Exercise details
Hunt for the word "transform" across the entries below, copying each line that holds it.

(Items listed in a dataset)
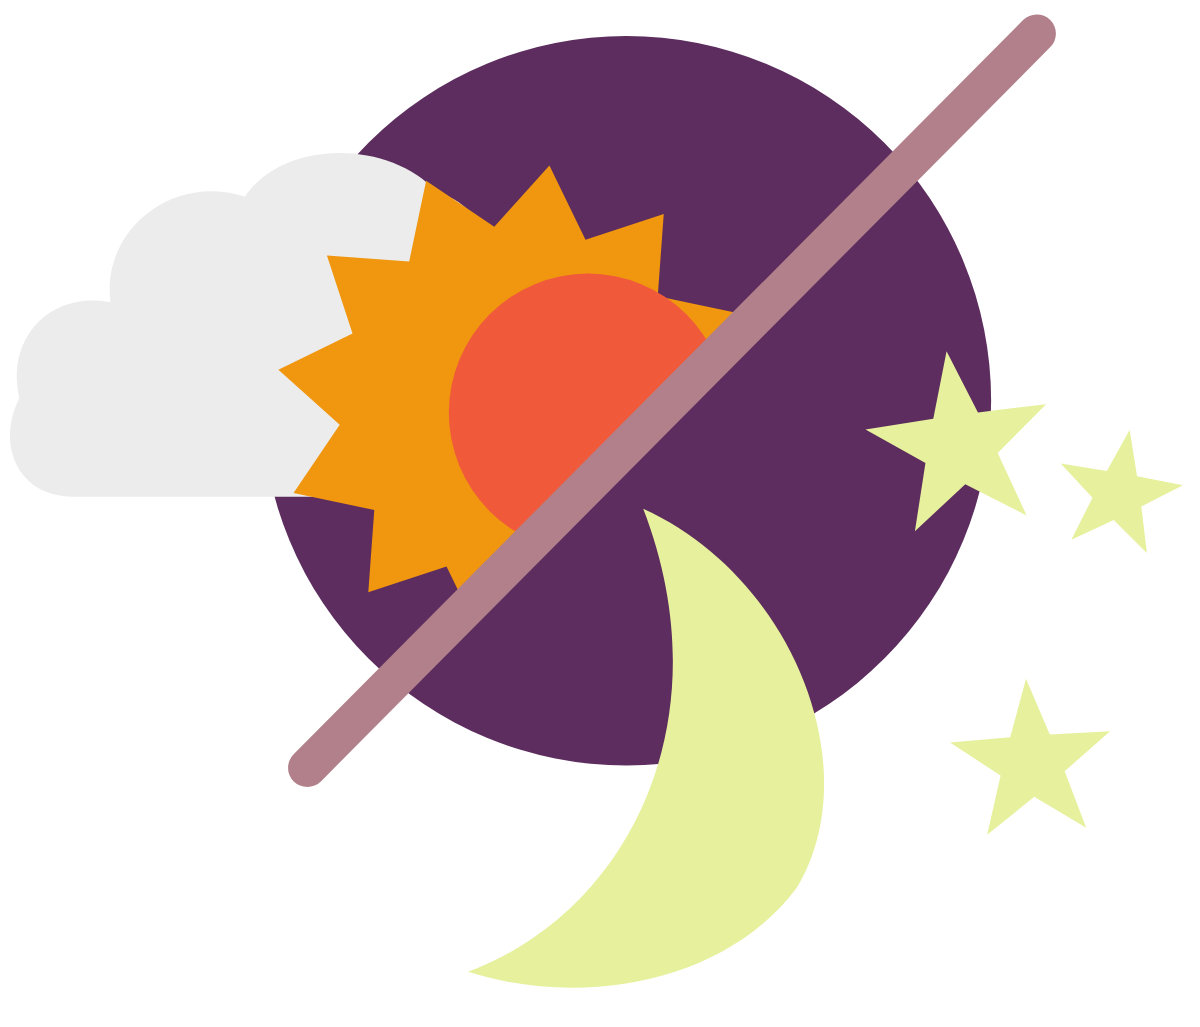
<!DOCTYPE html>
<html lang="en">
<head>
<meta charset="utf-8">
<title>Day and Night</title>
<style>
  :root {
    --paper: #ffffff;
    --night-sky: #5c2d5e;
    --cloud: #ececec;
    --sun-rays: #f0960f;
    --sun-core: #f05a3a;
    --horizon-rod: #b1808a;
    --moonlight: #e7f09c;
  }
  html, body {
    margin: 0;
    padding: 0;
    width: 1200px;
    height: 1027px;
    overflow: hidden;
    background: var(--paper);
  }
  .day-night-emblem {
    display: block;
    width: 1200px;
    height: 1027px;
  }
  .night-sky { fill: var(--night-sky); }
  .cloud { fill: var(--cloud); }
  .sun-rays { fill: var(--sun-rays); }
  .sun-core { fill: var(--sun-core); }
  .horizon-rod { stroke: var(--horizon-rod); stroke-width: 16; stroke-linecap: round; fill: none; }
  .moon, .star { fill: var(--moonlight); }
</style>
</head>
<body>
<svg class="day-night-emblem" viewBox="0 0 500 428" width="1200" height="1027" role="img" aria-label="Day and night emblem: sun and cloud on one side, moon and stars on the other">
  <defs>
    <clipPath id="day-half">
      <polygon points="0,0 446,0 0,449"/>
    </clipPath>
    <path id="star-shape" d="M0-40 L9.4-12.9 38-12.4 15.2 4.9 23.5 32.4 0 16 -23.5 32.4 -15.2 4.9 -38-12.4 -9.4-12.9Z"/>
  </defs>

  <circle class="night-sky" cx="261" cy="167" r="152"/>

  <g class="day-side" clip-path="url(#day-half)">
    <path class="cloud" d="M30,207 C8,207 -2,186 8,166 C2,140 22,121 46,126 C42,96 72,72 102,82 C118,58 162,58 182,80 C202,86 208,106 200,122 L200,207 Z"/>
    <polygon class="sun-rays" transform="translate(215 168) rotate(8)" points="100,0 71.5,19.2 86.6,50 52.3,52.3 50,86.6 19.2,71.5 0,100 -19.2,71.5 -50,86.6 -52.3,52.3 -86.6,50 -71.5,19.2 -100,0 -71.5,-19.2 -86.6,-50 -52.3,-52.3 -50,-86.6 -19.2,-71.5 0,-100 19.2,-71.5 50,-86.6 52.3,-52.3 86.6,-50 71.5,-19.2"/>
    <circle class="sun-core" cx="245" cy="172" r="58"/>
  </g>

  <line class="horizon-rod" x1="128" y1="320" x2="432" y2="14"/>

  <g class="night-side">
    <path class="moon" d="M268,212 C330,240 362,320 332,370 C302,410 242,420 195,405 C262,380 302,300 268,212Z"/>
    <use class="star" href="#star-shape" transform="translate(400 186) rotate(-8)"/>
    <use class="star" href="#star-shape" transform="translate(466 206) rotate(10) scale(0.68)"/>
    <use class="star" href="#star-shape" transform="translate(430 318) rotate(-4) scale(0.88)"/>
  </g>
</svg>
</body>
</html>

Finished task
    <polygon class="sun-rays" transform="translate(215 168) rotate(8)" points="100,0 71.5,19.2 86.6,50 52.3,52.3 50,86.6 19.2,71.5 0,100 -19.2,71.5 -50,86.6 -52.3,52.3 -86.6,50 -71.5,19.2 -100,0 -71.5,-19.2 -86.6,-50 -52.3,-52.3 -50,-86.6 -19.2,-71.5 0,-100 19.2,-71.5 50,-86.6 52.3,-52.3 86.6,-50 71.5,-19.2"/>
    <use class="star" href="#star-shape" transform="translate(400 186) rotate(-8)"/>
    <use class="star" href="#star-shape" transform="translate(466 206) rotate(10) scale(0.68)"/>
    <use class="star" href="#star-shape" transform="translate(430 318) rotate(-4) scale(0.88)"/>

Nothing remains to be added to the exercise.